Denver, CO

Denver Health operates at $32 million loss, 90 days cash on hand

David Heitz

Denver Health operated at a $32 million loss in 2022 on a $1.4 billion budget, according to figures presented Thursday during the City Council’s 2024 budget hearings. What’s more, its cash on hand would only last 90 days, up from 75 days last year.

Denver Health treats the city’s medically indigent and often does not receive compensation for services. Not everyone who cannot afford to pay receives Medicare. Compounding the problem is a pandemic-related two-year freeze on Medicaid benefits has ended and some people are finding they no longer qualify for benefits. Those people still are coming to Denver Health for care, CEO Donna Lynne said.

Denver Health forecasts a $3 million loss for 2023. In 2023, uncompensated care costs exceeded $136 million. The city reimburses Denver Health for only a fraction of indigent cases. And while indigent cases continue to track up, payments from the city have remained flat. Since 2017, Denver Health has absorbed $136 million in uncompensated care.

“Denver Health cares for the needs of special populations in Denver such as the poor, uninsured, pregnant teens, persons addicted to alcohol and other substances, victims of violence, and the homeless - regardless of the ability to pay,” according to a presentation by Lynne. “The Lown Institute placed Denver Health on the honor roll for socially responsible U.S. hospitals, leading the nation in equity, value, and patient outcomes.”

More funding needed for mental health, substance abuse treatment

But socially responsible doesn’t pay the bills. Denver Health has capacity for 78 substance abuse and mental health inpatient beds, but currently only 50 are full. The problem is not a lack of demand; in fact, the opposite is true. But Denver Health can’t afford to staff more than 50 beds because they would lose money, Lynne said.

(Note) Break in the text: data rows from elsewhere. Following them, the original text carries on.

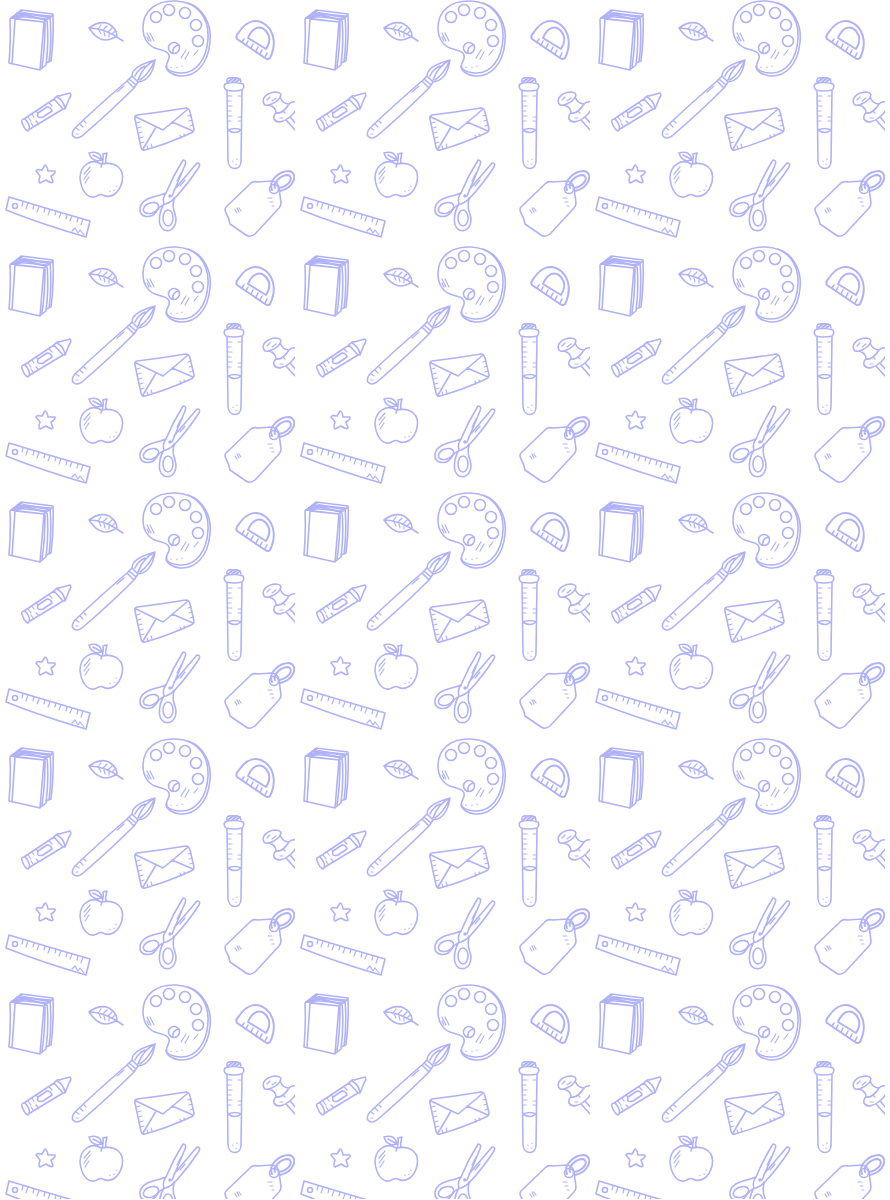
<!DOCTYPE html>
<html lang="en">
<head>
<meta charset="utf-8">
<title>School supplies pattern</title>
<style>
:root { --paper: #ffffff; --ink: #b0b2f8; }
html, body { margin: 0; background: var(--paper); overflow: hidden; }
.sheet { display: block; width: 890px; height: 1200px; }
.doodles { fill: none; stroke: var(--ink); stroke-width: 1.6; stroke-linecap: round; stroke-linejoin: round; }
.fine { stroke-width: 1.2; }
.bold { stroke-width: 2; }
.cover { fill: var(--paper); }
</style>
</head>
<body>
<svg class="sheet" viewBox="0 0 890 1200" role="img" aria-label="Repeating pattern of hand-drawn school supplies">
<defs>
<clipPath id="sheet-edge"><rect width="885" height="1199"/></clipPath>
<clipPath id="tile-edge"><rect width="295" height="246"/></clipPath>

<g id="book">
  <path d="M10 19Q11 40 9 63L40 70Q42 46 44 22L15 19L12 64M10 19L21 10L53 14Q54 38 51 61L46 63M11 18L44 22L53 15M14 16L47 19Q49 42 46 65L41 69M17 13L50 16Q52 40 49 62M45 23Q45 48 42 67"/>
  <path class="bold" d="M11 18L22 11M14 18L24 13L48 17M17 18L25 15L46 20"/>
</g>

<g id="leaf">
  <path d="M89 28Q100 20 109 24Q117 29 117 36Q107 42 101 39Q95 37 89 28Q105 28 123 41"/>
  <path class="fine" d="M98 29L101 25M103 30L107 26M108 32L112 28M112 34L115 31M99 30L101 34M104 32L105 36M109 34L109 37"/>
</g>

<g id="palette">
  <path d="M143 28C143 10 157 0 176 1C197 2 209 17 208 38C207 59 196 74 180 73C168 72 164 68 168 61C172 53 166 51 158 49C149 47 143 39 143 28Z"/>
  <path d="M188 3C203 8 212 24 210 42C208 65 195 77 180 76C172 75 166 71 166 66"/>
  <circle cx="156" cy="17" r="5.5"/><circle cx="169" cy="10" r="5.5"/><circle cx="185" cy="13" r="5.5"/><circle cx="196" cy="25" r="5.5"/><circle cx="198" cy="41" r="5.5"/>
  <circle cx="174" cy="48" r="5.5"/>
  <path d="M173 53Q172 46 179 45"/>
  <path class="fine" d="M147 33L151 41M147 37L149 41M150 33L154 41M181 58L186 50M185 59L189 52M194 55L198 50M177 67V67.5M182 66V66.5M171 67V67.5"/>
</g>

<g id="protractor">
  <path class="bold" d="M237 39Q235 36 239 32C247 20 257 18 266 25C275 33 276 46 270 58Q268 60 265 58Z"/>
  <path class="bold" d="M248 38C252 28 260 24 266 31C271 37 270 43 266 49Z"/>
  <path d="M242 42L244 39M246 45L248 41M251 48L253 44M256 51L258 47M260 54L262 50M265 57L267 53"/>
</g>

<g id="crayon">
  <path d="M24 119L54 99L63 109L30 129M54 99Q57 95 59 96L70 93Q72 95 69 99L65 109L63 109M57 97Q63 100 65 108M22 120Q25 117 28 123Q31 129 28 131Q25 130 23 125Q21 121 22 120ZM38 113L47 107Q51 107 52 111L43 117Q36 119 38 113Z"/>
  <path class="fine" d="M28 117L31 121M32 114L34 117M36 111L38 113M49 103L52 106M33 126L31 123M38 123L36 121"/>
</g>

<g id="brush">
  <path d="M127 81Q99 105 75 128Q71 133 73 136Q76 140 82 136Q110 112 134 88M127 81L132 76L138 82L134 88ZM129 79L136 85M132 76C132 69 140 64 155 60C153 73 148 81 138 82M155 60Q143 66 138 80M155 60Q149 74 140 80M135 76Q138 69 145 66"/>
  <path class="fine" d="M76 128L79 130M80 124L83 127M84 121L86 123M124 86L117 92M76 134H78"/>
</g>

<g id="envelope">
  <path d="M137 115Q162 112 186 108Q189 108 190 112L194 129Q194 132 191 133Q167 144 145 150Q142 151 141 147L135 119Q134 116 137 115ZM136 117L163 130Q174 121 188 109M143 149L156 127M172 122L193 131"/>
  <path class="fine" d="M137 123L140 122M138 128L141 127M139 133L142 132M140 138L143 137M141 143L144 142M191 115L188 116M192 120L189 121M193 125L190 126M148 149L147 146M152 147L151 144M185 136L184 134M181 138L180 135"/>
</g>

<g id="test-tube">
  <path d="M227 90L228 161C229 171 241 171 241 161L242 90M225 84Q233 81 243 84Q245 87 242 90Q234 92 226 90Q223 87 225 84ZM227 82Q226 77 232 78Q241 77 241 82M228 130Q235 127 241 130Q235 135 228 130Z"/>
  <path class="bold" d="M228 82L233 78M232 82L237 78M236 82L240 79"/>
  <path class="fine" d="M228 96H232M228 101H231M228 106H232M228 111H231M228 116H232M228 121H231M238 96H241M238 117H241M238 121H241M233 161V161.5M236 164V164.5M237 159V159.5"/>
</g>

<g id="push-pin">
  <path d="M264 104C261 98 267 93 275 92C281 92 283 95 278 100C274 104 266 107 264 104ZM269 105Q276 107 276 113M280 97Q283 104 289 104M276 113Q273 115 274 119C277 124 284 122 291 116C298 109 300 103 296 102Q292 101 289 104M276 113Q283 114 289 104M286 120L295 130M290 117L296 124"/>
  <path class="fine" d="M267 100L270 97M272 101L276 98M283 111L285 113M280 118H283"/>
</g>

<path id="star" d="M45 165Q47 165 48 171L55 171Q56 173 51 176L53 182Q52 184 46 180L40 183Q38 182 40 176L36 171Q36 169 42 170Z"/>

<g id="apple">
  <path d="M101 164C92 158 80 165 80 178C81 190 87 198 94 197C98 196 100 193 103 195C110 199 119 194 122 182C125 169 116 161 101 164ZM101 167Q104 160 103 154L107 153Q105 160 106 163M102 160Q92 163 89 153Q100 150 102 160Q97 157 93 155"/>
  <path class="fine" d="M84 174L90 167M84 179L90 171M85 183L89 177M110 191V191.5M114 190V190.5M116 186V186.5"/>
</g>

<g id="scissors">
  <path d="M166 193Q173 176 183 160Q187 160 185 165L172 196M174 190L197 163Q201 163 199 167Q188 184 174 199"/>
  <path d="M166 193C157 197 142 197 140 208C139 218 151 219 156 212Q160 205 166 204Q173 201 174 198M166 193Q162 198 164 204C160 210 156 225 164 230C173 233 178 224 175 214Q172 207 174 199"/>
  <ellipse cx="151" cy="208" rx="8" ry="5" transform="rotate(-22 151 208)"/>
  <ellipse cx="168" cy="218" rx="5" ry="8"/>
  <circle cx="170" cy="196" r="1"/>
  <path class="fine" d="M177 181L181 173M180 186L185 180"/>
</g>

<g id="ruler">
  <path d="M9 197Q48 209 90 221L86 237Q44 225 6 210Z"/>
  <circle cx="15" cy="206" r="2.5"/>
  <path class="fine" d="M23 202L22 206M28 203L26 209M34 205L33 209M39 207L37 212M45 208L44 212M50 210L48 215M56 211L55 215M61 213L59 218M67 215L66 219M72 216L70 221M78 218L77 222M83 219L81 225M72 231L75 228L78 233L80 230L84 235"/>
</g>

<g id="tag">
  <path d="M226 207L251 183Q254 181 258 182L272 181Q278 182 279 188L281 203Q281 206 279 208L255 234Q250 238 246 235L230 224Q229 218 226 213Q224 209 226 207Z"/>
  <circle cx="274" cy="189" r="4.5"/>
  <path class="bold" d="M272 190C268 181 279 171 289 171C299 173 294 188 280 191M275 188C273 182 281 175 288 175C294 177 290 186 279 188"/>
  <path class="fine" d="M235 210L237 213M237 208L239 212M239 208L241 211M268 198H272M270 202H273M272 206H274"/>
</g>

<g id="tile" clip-path="url(#tile-edge)">
  <use href="#book"/>
  <use href="#leaf"/>
  <use href="#palette"/>
  <use href="#protractor"/>
  <use href="#crayon"/>
  <use href="#brush"/>
  <use href="#envelope"/>
  <use href="#test-tube"/>
  <use href="#push-pin"/>
  <use href="#star"/>
  <use href="#apple"/>
  <use href="#scissors"/>
  <use href="#ruler"/>
  <use href="#tag"/>
</g>

<g id="row">
  <use href="#tile"/>
  <use href="#tile" x="295"/>
  <use href="#tile" x="590"/>
</g>
</defs>

<rect class="cover" width="890" height="1200"/>
<g class="doodles" clip-path="url(#sheet-edge)">
  <use href="#row"/>
  <use href="#row" y="246"/>
  <use href="#row" y="492"/>
  <use href="#row" y="738"/>
  <use href="#row" y="984"/>
</g>
</svg>
</body>
</html>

Denver Health has had difficulty keeping employees post-pandemic. Lynne said they lose employees to the university hospitals and places like Swedish Medical Center. At one point, Denver Health, which employs 8,100 people, had a 77% vacancy rate for nurses in the jails. Lynne said most of the hospital’s employees stay because they are dedicated to the mission, “but the mission doesn’t help at the grocery store.”

Council members expressed sympathy for Denver Health’s plight. While city officials can’t plug a $100 million funding gap, Mayor Mike Johnston said they can look in the budget for additional funding.

Council member Paul Kashmann reminded his colleagues that the mayor referred to the budget as “a moral document,” adding, “Don’t tell me what your values are, show me your budget and I’ll tell you what your values are.”

This is original content from NewsBreak’s Creator Program. Join today to publish and share your own content.

Comments / 9

Published by

I've been in the news business 35 years, spending much of my career in editing roles at community newspapers in Southern California and the Quad-Cities of Illinois and Iowa. Upon moving to Denver in 2018, I began experiencing severe mental illness due to several traumatic experiences. I became homeless on the street for about a year before spending time in the state mental hospital. I am proof that people can rebound from even severe mental illness with proper treatment. I consider myself a lucky guy to live in a great place like Denver. I hope my writing reflects the passion I have for living in the Mile High City. You can email me news releases and story ideas at

Denver, CO

More from David Heitz

Comments / 0